There was an outpouring of generosity from people around New Zealand and overseas. The New Zealand Red Cross Earthquake Appeal alone raised $128 million, while the Christchurch Earthquake Appeal launched by Prime Minister John Key raised nearly $100 million. Many community groups and organisations ran their own fundraising campaigns, and thousands of people volunteered their time and skills.

This support contributed to the many initiatives encouraging people in Canterbury to prioritise their health and wellbeing during the recovery process.

The Summer of Fun events are an example. They have brought people together annually since 2012. Funded and coordinated by central and local government, churches and the YMCA, it has hosted 200 events and attracted 37,500 people. Another example is the Christchurch City Council’s ‘Share an Idea’ campaign. This facilitated a conversation with the greater Christchurch community to share ideas on how they wanted their central city to be redeveloped. A number of these ideas have been implemented, including the inner-city Margaret Mahy Family Playground.

When it came to rebuilding Christchurch, there was no roadmap that could be followed for an event of this scale. While this made recovery difficult, it also encouraged positive innovation across all sectors.

Evidence of innovation can be seen throughout greater Christchurch. One example is SCIRT (The Stronger Christchurch Infrastructure Rebuild Team), which brought together public and private sector organisations to rebuild the horizontal infrastructure in Christchurch. These alliances encouraged innovation and value for money, with all partners having the shared goal of working together to provide the best result for the city.

The Re:START container mall which opened in October 2011 and is now a popular tourist attraction.The Re:START container mall is another example. It has become a popular tourist attraction and is credited with helping make Christchurch number six in the Lonely Planet guide to the ‘must visit’ places in the world.

The novel container mall was set up to bring people back to the city before new buildings were developed. It has grown steadily since it opened in October 2011, with more than 50 businesses, regular market stalls, street performers and buskers.

The EQ Recovery Learning website has been developed to support others faced with rebuilding their city and lives following an earthquake. The website has been divided into five common themes that are useful to consider when working in recovery.

Understanding the Recovery Context

The unique challenges in recovery are many. Some examples include: psychosocial impacts, population movements, workforce resilience, phases of recovery, and scaling up and down. The constant change and uncertainty is challenging for everyone.

Leadership and Governance

Leadership in recovery is different. It is chaotic and exhausting where black and white becomes many shades of grey. Many rise to the occasion and take on leadership roles to help their communities. Good governance provides clarity in chaos for setting the direction for the future.

Resource Allocation

Resource Allocation sounds simple but is often complex with sensitive trade-offs required. It’s about how we are able to plan, prioritise and mobilise resources in recovery.
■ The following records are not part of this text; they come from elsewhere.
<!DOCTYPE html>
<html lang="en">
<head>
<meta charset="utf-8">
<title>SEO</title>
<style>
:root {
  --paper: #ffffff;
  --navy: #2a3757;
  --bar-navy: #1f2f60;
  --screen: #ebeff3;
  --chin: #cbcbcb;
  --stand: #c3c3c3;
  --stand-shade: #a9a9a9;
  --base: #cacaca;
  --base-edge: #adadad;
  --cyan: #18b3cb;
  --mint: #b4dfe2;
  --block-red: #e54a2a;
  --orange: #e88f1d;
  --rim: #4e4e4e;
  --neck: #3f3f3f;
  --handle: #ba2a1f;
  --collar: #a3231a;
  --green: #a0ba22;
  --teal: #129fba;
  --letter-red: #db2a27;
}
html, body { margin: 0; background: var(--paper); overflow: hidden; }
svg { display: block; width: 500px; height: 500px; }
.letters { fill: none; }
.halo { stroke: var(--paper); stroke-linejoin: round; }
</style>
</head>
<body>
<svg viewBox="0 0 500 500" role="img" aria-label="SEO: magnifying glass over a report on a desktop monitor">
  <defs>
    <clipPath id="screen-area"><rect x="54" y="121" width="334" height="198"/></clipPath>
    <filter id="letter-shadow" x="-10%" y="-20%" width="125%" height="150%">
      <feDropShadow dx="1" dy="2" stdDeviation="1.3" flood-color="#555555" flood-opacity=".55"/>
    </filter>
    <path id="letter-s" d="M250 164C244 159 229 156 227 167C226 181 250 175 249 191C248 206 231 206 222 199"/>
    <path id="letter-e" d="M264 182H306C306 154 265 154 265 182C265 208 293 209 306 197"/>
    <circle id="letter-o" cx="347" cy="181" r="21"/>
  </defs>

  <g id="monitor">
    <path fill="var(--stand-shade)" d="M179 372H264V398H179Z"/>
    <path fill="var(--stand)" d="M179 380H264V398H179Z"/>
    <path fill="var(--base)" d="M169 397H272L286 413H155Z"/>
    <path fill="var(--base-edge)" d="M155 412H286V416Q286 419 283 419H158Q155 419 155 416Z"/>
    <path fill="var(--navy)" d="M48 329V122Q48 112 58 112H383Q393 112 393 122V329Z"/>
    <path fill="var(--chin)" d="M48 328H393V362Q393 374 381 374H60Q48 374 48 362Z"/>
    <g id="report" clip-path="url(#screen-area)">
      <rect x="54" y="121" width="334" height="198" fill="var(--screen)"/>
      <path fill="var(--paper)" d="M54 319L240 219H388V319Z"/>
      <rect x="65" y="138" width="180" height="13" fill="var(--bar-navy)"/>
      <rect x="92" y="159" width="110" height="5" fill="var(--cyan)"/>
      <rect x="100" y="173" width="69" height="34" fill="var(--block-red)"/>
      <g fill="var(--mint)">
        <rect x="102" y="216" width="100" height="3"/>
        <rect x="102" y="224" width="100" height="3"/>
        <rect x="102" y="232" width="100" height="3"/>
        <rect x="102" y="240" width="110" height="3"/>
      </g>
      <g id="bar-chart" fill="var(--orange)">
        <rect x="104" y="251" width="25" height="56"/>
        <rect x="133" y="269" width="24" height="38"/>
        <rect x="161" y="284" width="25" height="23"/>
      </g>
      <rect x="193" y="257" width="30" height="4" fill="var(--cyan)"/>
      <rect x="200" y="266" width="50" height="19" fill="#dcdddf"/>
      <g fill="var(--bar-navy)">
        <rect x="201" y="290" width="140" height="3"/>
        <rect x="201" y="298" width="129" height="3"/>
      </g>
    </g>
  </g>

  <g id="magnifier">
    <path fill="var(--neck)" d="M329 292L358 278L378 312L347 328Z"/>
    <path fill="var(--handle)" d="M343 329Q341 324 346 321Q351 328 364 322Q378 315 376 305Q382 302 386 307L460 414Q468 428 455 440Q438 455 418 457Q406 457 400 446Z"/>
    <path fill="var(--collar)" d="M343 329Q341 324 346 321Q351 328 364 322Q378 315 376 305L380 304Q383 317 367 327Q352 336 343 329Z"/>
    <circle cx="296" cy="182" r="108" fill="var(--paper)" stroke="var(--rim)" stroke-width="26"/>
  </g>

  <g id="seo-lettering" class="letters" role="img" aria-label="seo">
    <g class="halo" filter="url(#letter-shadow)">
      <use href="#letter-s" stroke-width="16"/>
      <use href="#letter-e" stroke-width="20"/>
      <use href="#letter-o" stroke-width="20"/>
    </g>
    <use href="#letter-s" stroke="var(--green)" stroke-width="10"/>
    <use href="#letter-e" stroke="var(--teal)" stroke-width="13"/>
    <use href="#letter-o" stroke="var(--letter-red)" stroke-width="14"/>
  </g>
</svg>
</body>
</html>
Communication and Community Engagement

Traditional communication is not enough. The foundation for open and honest partnerships with communities comes from engagement, meaningful and regular communication.

Conditions for Innovation

A disaster has destroyed the box so you have to think outside it. There is a unique chemistry of circumstance that supports new thinking and ways of doing things.

Explore these themes.